⟨
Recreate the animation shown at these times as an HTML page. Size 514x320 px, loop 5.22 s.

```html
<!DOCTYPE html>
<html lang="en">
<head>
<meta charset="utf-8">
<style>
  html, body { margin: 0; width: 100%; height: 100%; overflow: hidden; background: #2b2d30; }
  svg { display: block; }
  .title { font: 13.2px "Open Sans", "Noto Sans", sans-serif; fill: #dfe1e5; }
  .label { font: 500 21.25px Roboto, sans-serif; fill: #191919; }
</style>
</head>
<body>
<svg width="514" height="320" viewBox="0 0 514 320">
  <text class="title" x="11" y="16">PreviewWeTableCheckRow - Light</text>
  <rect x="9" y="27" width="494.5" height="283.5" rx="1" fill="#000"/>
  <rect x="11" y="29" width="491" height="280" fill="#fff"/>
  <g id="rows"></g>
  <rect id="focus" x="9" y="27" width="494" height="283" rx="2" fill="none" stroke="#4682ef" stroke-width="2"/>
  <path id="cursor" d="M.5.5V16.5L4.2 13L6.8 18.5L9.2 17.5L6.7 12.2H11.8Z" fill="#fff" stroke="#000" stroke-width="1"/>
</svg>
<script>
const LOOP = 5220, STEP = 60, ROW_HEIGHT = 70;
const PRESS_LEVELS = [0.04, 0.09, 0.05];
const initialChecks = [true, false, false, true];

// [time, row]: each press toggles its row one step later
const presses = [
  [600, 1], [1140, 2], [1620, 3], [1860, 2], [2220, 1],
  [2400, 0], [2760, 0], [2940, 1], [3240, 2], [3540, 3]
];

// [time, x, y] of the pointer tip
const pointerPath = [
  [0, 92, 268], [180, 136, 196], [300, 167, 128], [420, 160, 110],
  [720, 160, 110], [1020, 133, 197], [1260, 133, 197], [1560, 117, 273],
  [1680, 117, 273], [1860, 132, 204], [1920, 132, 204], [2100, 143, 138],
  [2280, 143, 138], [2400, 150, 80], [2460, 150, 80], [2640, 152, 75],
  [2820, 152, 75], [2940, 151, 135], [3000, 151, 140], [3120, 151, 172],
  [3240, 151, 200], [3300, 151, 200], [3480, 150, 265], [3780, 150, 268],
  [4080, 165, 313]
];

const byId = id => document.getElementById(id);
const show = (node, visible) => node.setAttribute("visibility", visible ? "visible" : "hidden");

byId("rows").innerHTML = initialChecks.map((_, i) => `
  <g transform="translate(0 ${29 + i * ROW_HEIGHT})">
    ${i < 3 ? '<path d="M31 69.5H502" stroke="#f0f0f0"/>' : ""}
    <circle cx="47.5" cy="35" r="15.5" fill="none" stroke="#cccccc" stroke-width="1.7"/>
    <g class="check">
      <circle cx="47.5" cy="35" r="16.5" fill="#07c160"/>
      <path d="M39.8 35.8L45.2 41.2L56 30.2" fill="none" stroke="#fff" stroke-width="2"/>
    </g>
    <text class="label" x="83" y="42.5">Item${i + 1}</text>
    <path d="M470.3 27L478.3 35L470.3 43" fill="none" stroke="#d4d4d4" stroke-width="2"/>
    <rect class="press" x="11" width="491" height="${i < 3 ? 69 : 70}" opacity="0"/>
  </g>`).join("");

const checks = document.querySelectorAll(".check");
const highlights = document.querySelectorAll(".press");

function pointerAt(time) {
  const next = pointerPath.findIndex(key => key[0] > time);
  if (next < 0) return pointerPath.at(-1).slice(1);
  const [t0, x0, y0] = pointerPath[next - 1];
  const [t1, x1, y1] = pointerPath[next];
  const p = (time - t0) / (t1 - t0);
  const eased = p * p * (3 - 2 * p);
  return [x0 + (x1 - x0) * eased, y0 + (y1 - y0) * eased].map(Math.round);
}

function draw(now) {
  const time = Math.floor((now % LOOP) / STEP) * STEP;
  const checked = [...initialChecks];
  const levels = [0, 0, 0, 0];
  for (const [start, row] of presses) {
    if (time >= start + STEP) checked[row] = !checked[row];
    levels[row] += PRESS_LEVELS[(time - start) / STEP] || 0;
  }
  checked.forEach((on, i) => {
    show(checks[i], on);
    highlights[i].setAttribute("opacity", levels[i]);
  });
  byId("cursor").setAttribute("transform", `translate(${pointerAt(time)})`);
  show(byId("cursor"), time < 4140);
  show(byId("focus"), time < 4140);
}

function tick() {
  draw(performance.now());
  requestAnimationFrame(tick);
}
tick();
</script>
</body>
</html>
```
⟩
⟨
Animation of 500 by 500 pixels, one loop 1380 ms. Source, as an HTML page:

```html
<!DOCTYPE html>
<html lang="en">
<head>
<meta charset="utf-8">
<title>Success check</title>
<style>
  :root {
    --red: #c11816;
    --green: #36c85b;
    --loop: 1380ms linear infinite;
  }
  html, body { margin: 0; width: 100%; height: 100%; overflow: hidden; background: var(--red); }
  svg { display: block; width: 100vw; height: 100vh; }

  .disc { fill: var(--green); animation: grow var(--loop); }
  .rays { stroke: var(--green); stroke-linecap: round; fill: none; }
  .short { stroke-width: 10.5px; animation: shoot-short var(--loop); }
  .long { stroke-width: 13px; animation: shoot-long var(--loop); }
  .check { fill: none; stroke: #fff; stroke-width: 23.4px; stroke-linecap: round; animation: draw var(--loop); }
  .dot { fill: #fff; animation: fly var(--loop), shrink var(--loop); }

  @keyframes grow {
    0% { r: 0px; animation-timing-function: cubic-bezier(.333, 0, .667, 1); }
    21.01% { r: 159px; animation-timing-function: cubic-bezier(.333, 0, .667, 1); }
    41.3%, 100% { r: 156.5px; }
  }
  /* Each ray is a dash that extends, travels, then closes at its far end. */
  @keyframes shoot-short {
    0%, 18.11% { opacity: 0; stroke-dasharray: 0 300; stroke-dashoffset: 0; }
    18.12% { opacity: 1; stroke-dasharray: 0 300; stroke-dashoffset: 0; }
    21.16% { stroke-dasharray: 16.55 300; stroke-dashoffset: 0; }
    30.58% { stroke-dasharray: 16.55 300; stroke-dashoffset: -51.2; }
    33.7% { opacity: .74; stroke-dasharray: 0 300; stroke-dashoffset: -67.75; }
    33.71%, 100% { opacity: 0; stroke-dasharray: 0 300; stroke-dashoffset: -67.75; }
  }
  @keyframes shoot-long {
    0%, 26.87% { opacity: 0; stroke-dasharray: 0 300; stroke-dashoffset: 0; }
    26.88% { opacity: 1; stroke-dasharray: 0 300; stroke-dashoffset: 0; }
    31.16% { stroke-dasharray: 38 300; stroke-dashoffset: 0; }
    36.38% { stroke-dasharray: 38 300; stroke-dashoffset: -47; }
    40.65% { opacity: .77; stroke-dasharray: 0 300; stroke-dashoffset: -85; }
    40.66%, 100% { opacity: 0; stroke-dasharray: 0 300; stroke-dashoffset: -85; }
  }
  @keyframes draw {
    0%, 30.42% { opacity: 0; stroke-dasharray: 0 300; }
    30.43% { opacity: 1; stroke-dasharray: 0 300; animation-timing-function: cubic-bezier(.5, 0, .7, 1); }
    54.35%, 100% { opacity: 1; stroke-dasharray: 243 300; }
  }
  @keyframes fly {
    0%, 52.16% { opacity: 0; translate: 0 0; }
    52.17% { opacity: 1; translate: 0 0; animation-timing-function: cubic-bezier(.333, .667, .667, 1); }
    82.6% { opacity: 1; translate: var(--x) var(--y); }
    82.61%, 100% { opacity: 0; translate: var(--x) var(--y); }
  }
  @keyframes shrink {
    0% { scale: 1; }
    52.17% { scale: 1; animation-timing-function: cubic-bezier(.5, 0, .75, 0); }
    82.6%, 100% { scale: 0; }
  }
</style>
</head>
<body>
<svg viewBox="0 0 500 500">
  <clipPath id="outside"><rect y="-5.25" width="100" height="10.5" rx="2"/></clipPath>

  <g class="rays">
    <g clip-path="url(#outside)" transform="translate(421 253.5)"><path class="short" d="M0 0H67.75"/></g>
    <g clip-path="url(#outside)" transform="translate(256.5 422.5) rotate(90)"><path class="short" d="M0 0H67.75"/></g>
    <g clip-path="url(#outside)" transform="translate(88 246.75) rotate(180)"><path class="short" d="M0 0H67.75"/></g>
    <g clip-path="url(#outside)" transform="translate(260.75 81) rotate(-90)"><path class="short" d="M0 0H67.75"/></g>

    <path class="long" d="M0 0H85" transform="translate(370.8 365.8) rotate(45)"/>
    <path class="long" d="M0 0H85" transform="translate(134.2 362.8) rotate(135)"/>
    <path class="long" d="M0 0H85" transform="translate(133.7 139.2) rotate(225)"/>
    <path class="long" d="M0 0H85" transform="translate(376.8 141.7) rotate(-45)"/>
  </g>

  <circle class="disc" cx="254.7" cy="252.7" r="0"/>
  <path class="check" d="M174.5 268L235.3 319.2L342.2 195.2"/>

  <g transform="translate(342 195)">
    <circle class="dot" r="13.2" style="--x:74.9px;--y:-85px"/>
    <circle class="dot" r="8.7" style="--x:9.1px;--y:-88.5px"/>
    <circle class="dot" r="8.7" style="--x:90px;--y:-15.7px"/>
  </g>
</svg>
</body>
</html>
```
⟩
⟨
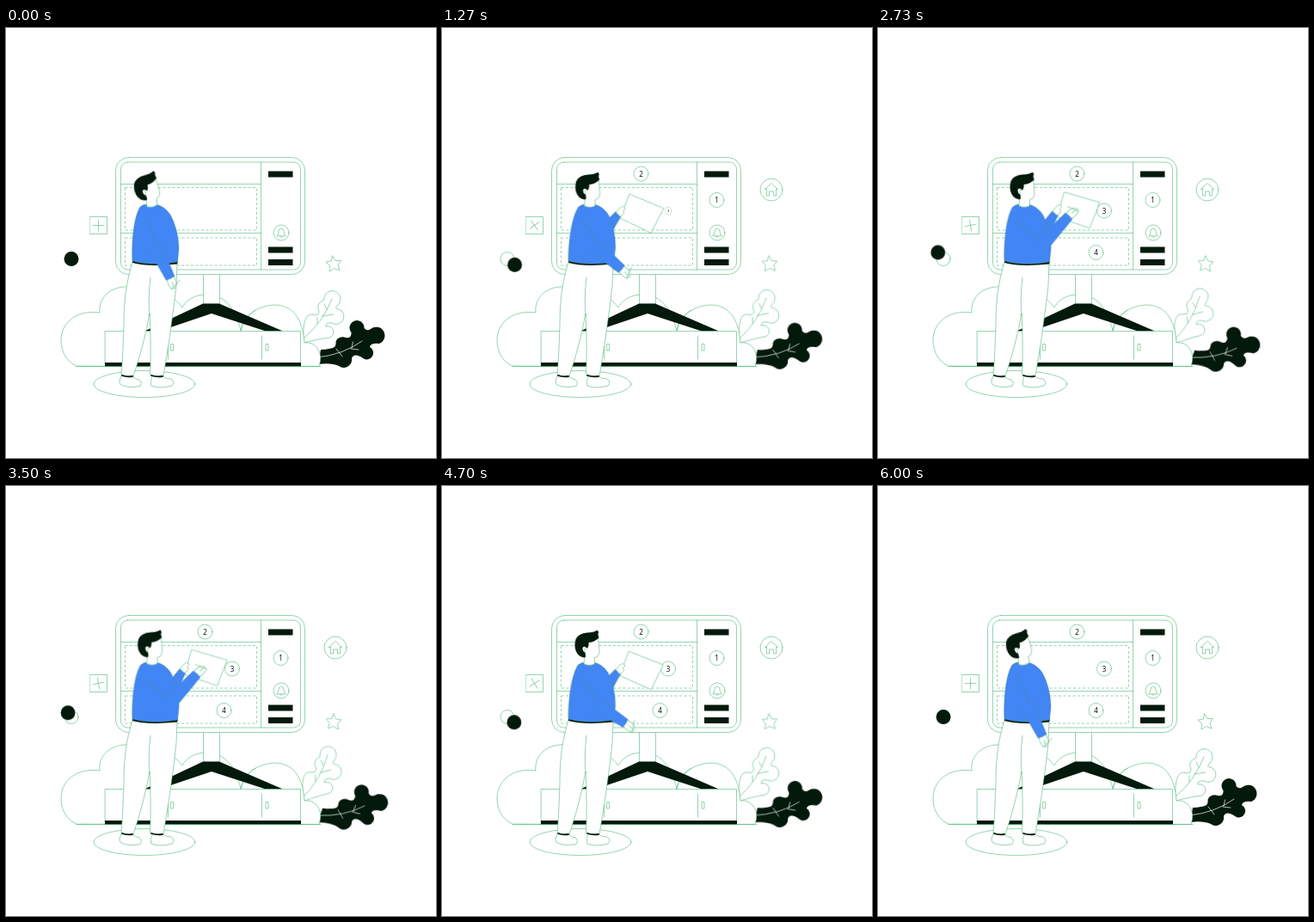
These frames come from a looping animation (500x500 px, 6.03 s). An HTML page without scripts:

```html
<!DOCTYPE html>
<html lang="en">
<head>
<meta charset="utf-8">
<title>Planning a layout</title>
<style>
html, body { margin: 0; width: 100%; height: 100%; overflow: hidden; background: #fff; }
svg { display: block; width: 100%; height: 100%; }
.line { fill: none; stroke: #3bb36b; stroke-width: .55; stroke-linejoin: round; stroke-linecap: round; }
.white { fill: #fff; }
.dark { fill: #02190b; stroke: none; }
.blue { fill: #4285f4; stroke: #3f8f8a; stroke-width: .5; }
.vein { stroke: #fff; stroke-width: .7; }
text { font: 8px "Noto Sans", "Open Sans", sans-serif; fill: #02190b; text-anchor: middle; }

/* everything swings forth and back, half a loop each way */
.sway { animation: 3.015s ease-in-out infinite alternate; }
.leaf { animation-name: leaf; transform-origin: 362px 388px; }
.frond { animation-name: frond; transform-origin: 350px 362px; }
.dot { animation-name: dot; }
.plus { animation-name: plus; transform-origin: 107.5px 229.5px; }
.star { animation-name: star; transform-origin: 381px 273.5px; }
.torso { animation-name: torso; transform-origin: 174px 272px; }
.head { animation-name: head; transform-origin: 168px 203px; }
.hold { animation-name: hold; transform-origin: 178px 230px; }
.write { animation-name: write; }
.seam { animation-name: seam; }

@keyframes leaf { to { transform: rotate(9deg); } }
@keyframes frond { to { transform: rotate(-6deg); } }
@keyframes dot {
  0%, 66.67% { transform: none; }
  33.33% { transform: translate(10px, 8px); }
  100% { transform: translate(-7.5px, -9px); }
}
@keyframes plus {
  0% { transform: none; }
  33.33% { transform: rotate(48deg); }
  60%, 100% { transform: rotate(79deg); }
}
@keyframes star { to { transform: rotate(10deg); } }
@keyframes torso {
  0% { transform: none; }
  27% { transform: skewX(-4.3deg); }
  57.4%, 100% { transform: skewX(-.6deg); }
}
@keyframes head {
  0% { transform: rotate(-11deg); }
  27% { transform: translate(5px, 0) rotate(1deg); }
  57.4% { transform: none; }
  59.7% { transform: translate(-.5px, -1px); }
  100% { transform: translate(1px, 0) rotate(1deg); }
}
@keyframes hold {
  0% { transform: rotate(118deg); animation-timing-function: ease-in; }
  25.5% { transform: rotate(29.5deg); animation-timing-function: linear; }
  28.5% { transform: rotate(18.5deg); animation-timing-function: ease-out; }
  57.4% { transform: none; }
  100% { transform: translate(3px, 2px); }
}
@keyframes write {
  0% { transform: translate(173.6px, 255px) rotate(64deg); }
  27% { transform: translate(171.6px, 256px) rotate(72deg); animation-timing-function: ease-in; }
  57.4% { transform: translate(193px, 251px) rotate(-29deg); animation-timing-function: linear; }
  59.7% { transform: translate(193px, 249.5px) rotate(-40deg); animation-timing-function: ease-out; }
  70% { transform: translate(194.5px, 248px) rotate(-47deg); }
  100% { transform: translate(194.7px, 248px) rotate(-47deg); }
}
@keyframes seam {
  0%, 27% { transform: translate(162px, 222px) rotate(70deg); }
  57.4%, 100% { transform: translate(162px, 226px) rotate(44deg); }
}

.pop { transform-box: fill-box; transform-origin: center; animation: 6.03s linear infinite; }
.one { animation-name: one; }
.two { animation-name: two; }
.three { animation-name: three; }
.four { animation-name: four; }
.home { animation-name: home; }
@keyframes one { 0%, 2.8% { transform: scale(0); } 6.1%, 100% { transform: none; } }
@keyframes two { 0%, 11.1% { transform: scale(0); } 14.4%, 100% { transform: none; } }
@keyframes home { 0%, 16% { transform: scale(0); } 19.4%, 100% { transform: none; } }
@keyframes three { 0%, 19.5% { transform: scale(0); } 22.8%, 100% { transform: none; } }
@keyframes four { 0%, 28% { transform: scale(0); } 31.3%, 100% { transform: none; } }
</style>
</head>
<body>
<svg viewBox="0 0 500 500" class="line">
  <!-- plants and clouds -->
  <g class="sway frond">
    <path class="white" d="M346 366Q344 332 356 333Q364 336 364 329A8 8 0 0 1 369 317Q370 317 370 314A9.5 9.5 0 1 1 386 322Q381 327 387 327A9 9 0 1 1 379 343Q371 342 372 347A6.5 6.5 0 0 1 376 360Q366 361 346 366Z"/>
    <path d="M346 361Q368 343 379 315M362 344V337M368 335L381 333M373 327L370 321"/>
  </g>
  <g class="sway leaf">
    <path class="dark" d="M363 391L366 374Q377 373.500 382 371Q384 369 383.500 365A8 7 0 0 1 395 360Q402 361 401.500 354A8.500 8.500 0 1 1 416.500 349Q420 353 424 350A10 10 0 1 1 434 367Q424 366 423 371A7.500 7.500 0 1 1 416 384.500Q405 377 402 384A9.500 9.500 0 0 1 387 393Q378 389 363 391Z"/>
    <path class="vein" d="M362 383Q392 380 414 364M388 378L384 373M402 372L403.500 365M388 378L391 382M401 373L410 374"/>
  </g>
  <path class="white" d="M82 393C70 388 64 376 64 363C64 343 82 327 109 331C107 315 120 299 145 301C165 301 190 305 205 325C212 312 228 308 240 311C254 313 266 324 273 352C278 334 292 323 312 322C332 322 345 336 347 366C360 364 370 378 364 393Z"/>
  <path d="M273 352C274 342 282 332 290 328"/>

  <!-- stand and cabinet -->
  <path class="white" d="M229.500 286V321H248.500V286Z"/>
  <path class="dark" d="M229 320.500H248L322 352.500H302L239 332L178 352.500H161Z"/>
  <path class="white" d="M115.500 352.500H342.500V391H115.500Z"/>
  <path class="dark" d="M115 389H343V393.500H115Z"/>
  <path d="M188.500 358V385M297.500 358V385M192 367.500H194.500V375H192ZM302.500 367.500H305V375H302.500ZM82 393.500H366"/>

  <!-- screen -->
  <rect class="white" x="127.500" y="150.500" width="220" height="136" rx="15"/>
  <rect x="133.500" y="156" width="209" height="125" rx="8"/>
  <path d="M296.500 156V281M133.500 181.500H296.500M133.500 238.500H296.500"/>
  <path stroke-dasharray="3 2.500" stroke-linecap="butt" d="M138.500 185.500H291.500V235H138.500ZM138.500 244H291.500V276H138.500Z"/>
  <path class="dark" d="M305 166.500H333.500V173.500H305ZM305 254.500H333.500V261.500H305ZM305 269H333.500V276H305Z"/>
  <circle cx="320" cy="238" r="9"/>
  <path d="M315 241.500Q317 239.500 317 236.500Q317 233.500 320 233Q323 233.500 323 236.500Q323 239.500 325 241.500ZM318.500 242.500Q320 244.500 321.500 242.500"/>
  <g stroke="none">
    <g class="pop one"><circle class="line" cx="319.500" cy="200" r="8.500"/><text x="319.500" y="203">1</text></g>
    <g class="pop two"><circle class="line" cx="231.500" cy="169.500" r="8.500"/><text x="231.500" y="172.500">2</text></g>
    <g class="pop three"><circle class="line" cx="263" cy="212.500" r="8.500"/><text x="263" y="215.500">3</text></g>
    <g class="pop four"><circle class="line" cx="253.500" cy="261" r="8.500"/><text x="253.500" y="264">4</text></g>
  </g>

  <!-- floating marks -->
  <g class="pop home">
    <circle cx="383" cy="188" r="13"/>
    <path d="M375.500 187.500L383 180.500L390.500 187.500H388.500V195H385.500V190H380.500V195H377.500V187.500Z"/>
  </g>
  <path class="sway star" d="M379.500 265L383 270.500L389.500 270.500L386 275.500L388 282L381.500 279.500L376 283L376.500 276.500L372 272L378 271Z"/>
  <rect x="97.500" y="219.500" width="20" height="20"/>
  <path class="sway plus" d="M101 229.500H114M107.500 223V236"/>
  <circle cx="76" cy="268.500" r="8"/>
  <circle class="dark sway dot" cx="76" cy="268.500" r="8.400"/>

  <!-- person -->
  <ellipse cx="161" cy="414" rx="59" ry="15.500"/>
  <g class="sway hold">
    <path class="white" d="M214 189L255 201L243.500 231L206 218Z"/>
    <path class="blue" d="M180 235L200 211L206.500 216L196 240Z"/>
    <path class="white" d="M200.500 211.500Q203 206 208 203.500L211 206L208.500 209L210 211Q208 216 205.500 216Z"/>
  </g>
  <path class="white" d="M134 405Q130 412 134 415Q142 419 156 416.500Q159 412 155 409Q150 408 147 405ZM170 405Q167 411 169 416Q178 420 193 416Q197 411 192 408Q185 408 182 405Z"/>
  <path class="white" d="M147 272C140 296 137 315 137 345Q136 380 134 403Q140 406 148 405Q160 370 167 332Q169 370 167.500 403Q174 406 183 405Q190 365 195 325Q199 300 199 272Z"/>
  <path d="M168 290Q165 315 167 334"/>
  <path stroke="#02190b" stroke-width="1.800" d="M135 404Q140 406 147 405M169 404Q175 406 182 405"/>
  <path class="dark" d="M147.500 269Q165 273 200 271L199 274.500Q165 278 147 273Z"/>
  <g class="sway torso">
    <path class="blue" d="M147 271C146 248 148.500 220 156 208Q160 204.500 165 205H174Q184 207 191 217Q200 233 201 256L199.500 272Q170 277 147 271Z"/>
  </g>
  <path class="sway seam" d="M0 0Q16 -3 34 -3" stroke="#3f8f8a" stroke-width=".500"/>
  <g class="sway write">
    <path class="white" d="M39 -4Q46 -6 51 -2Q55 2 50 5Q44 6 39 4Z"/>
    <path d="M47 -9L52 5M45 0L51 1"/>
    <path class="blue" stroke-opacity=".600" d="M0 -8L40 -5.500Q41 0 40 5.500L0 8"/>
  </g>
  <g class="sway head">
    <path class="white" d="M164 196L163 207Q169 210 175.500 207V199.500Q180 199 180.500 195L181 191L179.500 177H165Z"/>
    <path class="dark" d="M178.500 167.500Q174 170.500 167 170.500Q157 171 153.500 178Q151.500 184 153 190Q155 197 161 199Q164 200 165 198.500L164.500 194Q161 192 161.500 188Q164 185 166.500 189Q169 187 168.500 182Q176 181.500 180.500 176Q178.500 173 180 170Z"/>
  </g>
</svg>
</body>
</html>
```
⟩
> [Your assignment] The answer must be every line from the records above that contains the word "short", copied out.

> [The answer]
  .short { stroke-width: 10.5px; animation: shoot-short var(--loop); }
  @keyframes shoot-short {
    <g clip-path="url(#outside)" transform="translate(421 253.5)"><path class="short" d="M0 0H67.75"/></g>
    <g clip-path="url(#outside)" transform="translate(256.5 422.5) rotate(90)"><path class="short" d="M0 0H67.75"/></g>
    <g clip-path="url(#outside)" transform="translate(88 246.75) rotate(180)"><path class="short" d="M0 0H67.75"/></g>
    <g clip-path="url(#outside)" transform="translate(260.75 81) rotate(-90)"><path class="short" d="M0 0H67.75"/></g>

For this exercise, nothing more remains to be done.